▶ _Provided material_

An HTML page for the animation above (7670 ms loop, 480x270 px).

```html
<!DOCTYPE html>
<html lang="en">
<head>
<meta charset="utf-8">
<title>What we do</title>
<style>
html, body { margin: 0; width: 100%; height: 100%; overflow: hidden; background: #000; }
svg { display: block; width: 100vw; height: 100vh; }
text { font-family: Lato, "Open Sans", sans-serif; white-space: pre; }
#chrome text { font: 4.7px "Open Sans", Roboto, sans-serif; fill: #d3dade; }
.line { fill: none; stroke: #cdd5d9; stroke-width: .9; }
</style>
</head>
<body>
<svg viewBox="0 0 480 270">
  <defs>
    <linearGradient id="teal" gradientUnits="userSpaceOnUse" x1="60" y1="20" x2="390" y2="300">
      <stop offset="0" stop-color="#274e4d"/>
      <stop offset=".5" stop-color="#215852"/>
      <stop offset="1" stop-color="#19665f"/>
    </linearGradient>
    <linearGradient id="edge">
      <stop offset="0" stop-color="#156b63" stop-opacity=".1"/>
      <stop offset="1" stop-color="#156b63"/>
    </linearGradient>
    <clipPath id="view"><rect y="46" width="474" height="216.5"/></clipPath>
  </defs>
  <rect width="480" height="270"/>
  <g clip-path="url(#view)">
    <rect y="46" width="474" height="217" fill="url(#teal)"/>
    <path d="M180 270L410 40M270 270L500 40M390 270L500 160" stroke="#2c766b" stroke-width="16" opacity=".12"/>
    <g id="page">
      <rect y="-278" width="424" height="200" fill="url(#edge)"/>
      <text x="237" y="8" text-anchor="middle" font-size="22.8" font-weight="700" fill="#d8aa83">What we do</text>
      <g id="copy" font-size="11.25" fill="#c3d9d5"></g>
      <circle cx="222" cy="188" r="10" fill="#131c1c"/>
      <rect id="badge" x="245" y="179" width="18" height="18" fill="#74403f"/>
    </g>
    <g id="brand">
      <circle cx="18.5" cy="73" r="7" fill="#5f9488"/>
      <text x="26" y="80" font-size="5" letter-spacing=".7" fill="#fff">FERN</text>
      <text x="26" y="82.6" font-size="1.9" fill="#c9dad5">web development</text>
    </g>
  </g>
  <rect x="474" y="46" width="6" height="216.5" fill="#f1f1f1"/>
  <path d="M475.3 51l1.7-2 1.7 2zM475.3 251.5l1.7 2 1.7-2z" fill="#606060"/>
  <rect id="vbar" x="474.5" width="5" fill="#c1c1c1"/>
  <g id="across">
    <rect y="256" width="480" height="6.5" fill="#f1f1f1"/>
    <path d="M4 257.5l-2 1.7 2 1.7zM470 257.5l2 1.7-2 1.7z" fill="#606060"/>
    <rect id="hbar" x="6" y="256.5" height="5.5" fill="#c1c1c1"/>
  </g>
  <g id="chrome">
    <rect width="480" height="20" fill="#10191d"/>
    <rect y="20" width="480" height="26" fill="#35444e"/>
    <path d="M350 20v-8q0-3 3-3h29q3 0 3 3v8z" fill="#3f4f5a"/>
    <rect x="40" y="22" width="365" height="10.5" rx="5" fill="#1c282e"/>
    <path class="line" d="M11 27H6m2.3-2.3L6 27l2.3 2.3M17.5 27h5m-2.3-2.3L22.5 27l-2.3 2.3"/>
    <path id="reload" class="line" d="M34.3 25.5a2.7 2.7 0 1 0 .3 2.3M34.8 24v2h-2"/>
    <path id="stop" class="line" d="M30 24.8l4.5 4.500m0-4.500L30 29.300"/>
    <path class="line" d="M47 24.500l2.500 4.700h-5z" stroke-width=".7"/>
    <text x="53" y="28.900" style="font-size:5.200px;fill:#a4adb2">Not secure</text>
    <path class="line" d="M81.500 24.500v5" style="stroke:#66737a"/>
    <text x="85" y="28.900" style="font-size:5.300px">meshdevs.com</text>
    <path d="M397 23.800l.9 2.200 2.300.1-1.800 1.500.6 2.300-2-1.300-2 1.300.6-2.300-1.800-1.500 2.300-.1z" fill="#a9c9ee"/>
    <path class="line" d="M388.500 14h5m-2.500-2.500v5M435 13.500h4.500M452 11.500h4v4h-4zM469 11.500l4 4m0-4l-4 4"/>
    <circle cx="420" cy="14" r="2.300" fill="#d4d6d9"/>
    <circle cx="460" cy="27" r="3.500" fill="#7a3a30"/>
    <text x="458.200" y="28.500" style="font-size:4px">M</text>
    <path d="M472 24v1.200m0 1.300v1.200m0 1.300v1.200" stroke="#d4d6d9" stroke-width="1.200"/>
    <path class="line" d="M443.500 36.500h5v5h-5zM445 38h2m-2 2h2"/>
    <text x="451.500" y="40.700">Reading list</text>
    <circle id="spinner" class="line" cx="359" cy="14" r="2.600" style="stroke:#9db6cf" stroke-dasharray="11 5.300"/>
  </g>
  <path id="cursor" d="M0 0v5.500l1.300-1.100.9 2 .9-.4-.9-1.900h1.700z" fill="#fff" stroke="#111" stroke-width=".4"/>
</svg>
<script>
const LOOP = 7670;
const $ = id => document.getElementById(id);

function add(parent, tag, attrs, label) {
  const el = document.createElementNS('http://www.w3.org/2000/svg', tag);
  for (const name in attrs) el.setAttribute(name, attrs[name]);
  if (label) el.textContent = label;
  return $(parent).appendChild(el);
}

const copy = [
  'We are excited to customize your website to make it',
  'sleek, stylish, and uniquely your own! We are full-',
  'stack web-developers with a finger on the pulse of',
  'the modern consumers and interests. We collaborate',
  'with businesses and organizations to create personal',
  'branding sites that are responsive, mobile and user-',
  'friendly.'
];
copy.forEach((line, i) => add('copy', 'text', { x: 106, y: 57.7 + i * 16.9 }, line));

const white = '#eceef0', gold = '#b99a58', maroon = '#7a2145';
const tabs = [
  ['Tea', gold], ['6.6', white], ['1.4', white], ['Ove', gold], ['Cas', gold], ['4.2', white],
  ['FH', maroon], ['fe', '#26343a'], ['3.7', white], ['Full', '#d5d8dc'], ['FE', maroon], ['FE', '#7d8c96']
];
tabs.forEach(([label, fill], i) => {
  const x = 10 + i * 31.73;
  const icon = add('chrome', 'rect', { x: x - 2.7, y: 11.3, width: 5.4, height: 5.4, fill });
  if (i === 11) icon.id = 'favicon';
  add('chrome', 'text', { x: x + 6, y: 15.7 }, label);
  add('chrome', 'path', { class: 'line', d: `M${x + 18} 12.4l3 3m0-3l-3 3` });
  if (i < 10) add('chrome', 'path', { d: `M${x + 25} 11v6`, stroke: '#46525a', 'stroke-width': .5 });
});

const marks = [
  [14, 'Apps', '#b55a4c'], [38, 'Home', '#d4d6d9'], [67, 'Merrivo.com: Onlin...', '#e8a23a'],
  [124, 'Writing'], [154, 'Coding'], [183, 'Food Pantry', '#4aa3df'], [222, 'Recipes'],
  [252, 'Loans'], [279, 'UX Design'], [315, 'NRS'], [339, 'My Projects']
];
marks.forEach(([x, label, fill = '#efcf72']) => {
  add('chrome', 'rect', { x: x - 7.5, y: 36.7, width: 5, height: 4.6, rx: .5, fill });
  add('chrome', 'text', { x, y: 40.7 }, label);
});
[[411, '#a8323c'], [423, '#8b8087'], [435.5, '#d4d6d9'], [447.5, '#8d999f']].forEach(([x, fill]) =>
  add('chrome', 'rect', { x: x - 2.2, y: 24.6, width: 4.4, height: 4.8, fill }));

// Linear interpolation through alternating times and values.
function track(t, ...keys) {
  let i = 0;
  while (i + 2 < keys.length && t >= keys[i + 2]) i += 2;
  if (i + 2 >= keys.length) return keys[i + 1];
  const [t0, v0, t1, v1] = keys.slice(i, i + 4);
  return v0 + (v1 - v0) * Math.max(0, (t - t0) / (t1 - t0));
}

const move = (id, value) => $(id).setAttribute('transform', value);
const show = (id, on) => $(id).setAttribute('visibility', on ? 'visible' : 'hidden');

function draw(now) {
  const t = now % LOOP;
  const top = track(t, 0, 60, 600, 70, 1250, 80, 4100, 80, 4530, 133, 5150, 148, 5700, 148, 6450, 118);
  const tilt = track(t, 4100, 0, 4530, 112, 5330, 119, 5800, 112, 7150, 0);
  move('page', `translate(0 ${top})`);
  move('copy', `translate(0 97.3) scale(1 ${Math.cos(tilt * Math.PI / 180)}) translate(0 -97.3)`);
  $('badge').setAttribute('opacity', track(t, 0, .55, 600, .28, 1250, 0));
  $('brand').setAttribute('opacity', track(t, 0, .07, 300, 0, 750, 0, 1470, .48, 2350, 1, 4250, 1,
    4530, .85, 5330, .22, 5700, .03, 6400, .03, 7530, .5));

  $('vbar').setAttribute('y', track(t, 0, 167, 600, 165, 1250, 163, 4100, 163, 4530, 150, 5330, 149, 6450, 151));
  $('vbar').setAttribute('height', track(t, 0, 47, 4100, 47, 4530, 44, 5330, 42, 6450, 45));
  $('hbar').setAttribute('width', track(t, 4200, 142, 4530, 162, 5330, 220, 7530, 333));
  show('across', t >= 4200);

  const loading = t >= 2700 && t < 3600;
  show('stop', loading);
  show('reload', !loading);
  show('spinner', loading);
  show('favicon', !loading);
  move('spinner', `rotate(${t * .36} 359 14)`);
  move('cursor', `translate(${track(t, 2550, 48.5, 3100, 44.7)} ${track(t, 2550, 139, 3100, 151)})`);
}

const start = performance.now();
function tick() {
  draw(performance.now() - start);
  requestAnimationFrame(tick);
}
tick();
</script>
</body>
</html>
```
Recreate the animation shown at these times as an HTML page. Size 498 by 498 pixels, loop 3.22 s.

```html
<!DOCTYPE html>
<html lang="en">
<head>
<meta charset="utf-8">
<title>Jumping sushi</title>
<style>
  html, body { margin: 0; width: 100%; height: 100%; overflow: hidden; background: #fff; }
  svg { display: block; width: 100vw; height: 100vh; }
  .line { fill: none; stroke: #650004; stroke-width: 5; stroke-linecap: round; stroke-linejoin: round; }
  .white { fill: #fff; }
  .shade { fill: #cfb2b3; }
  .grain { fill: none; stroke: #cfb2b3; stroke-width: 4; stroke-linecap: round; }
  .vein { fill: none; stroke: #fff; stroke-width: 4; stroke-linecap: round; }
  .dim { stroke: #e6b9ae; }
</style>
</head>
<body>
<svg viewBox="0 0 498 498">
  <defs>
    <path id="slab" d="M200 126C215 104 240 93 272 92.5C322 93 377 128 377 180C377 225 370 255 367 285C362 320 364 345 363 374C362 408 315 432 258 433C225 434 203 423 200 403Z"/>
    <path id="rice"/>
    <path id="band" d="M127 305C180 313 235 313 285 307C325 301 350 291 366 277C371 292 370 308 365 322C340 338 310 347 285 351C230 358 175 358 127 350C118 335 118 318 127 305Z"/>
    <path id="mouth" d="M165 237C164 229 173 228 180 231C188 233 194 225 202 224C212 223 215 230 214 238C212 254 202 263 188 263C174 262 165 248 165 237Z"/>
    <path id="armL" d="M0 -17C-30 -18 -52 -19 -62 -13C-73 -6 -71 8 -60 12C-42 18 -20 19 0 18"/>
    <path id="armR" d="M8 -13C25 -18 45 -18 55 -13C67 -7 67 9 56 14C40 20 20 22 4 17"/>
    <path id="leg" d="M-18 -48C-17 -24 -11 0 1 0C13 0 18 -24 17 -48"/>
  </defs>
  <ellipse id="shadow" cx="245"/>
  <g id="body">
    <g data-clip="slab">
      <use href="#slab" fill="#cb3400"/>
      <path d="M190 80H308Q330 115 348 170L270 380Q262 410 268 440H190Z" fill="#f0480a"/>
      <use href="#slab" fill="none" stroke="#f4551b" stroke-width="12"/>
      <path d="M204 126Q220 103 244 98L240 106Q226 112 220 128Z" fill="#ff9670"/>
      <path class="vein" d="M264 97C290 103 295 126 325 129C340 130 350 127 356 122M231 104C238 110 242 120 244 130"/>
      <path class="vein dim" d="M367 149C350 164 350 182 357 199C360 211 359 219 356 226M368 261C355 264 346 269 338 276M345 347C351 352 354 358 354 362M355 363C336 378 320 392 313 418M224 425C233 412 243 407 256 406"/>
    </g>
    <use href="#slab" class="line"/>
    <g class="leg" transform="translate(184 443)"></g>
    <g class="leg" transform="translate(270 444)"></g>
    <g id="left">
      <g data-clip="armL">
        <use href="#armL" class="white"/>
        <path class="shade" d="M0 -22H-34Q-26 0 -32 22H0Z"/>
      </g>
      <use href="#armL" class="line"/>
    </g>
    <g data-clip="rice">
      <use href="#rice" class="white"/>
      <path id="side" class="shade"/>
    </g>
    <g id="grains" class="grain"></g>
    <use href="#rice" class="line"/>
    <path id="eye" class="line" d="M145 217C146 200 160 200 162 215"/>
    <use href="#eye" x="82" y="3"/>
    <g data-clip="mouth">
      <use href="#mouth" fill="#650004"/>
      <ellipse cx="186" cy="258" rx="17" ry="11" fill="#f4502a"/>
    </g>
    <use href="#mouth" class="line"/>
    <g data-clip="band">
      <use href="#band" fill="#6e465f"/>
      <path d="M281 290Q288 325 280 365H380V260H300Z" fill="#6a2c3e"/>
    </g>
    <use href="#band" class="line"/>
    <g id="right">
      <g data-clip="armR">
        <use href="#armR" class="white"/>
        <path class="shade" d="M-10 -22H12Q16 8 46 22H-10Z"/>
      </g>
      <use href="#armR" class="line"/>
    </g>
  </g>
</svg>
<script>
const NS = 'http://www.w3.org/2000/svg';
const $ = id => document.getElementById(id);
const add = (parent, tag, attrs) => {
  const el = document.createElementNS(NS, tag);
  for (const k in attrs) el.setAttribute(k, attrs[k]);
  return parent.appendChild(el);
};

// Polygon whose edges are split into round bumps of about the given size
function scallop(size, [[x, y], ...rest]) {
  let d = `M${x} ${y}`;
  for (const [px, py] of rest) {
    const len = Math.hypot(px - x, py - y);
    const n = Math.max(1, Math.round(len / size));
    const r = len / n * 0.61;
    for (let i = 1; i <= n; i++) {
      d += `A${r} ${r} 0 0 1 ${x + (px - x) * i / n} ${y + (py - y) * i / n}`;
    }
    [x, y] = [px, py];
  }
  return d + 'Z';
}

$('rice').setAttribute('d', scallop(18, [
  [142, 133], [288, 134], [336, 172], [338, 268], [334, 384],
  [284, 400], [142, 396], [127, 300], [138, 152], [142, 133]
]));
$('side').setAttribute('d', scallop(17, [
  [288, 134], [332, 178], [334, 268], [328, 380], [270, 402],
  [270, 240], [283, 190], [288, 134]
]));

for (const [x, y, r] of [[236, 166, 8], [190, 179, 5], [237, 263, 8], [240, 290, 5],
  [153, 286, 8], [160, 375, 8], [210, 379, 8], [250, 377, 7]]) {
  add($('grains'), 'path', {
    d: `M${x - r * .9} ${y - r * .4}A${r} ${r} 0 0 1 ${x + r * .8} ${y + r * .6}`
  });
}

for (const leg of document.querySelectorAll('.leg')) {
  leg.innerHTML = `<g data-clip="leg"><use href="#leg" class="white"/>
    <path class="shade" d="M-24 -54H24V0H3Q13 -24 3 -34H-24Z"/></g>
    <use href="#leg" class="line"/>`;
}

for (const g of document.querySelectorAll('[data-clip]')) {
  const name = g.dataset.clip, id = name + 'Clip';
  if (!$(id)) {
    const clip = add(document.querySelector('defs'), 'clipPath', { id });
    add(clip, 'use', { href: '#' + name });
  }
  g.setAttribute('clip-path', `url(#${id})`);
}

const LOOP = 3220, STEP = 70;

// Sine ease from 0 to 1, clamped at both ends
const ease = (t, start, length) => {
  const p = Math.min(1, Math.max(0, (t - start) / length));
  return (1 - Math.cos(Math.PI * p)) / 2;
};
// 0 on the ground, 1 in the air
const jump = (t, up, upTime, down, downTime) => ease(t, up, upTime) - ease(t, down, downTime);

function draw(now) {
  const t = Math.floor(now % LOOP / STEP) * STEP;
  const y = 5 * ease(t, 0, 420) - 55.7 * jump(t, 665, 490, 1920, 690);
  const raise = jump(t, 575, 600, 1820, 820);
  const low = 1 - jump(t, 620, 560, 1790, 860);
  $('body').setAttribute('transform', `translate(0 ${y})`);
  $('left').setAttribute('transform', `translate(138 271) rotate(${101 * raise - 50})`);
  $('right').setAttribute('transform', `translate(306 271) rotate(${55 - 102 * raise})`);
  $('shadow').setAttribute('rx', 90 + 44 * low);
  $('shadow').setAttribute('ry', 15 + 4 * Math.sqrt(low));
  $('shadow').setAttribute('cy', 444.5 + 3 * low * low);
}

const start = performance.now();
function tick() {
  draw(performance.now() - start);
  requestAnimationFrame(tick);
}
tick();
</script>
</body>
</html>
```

▶ _What to do_
Pick out all lines from the data above in which the word "serif" appears.

▶ _Problem solution_
text { font-family: Lato, "Open Sans", sans-serif; white-space: pre; }
#chrome text { font: 4.7px "Open Sans", Roboto, sans-serif; fill: #d3dade; }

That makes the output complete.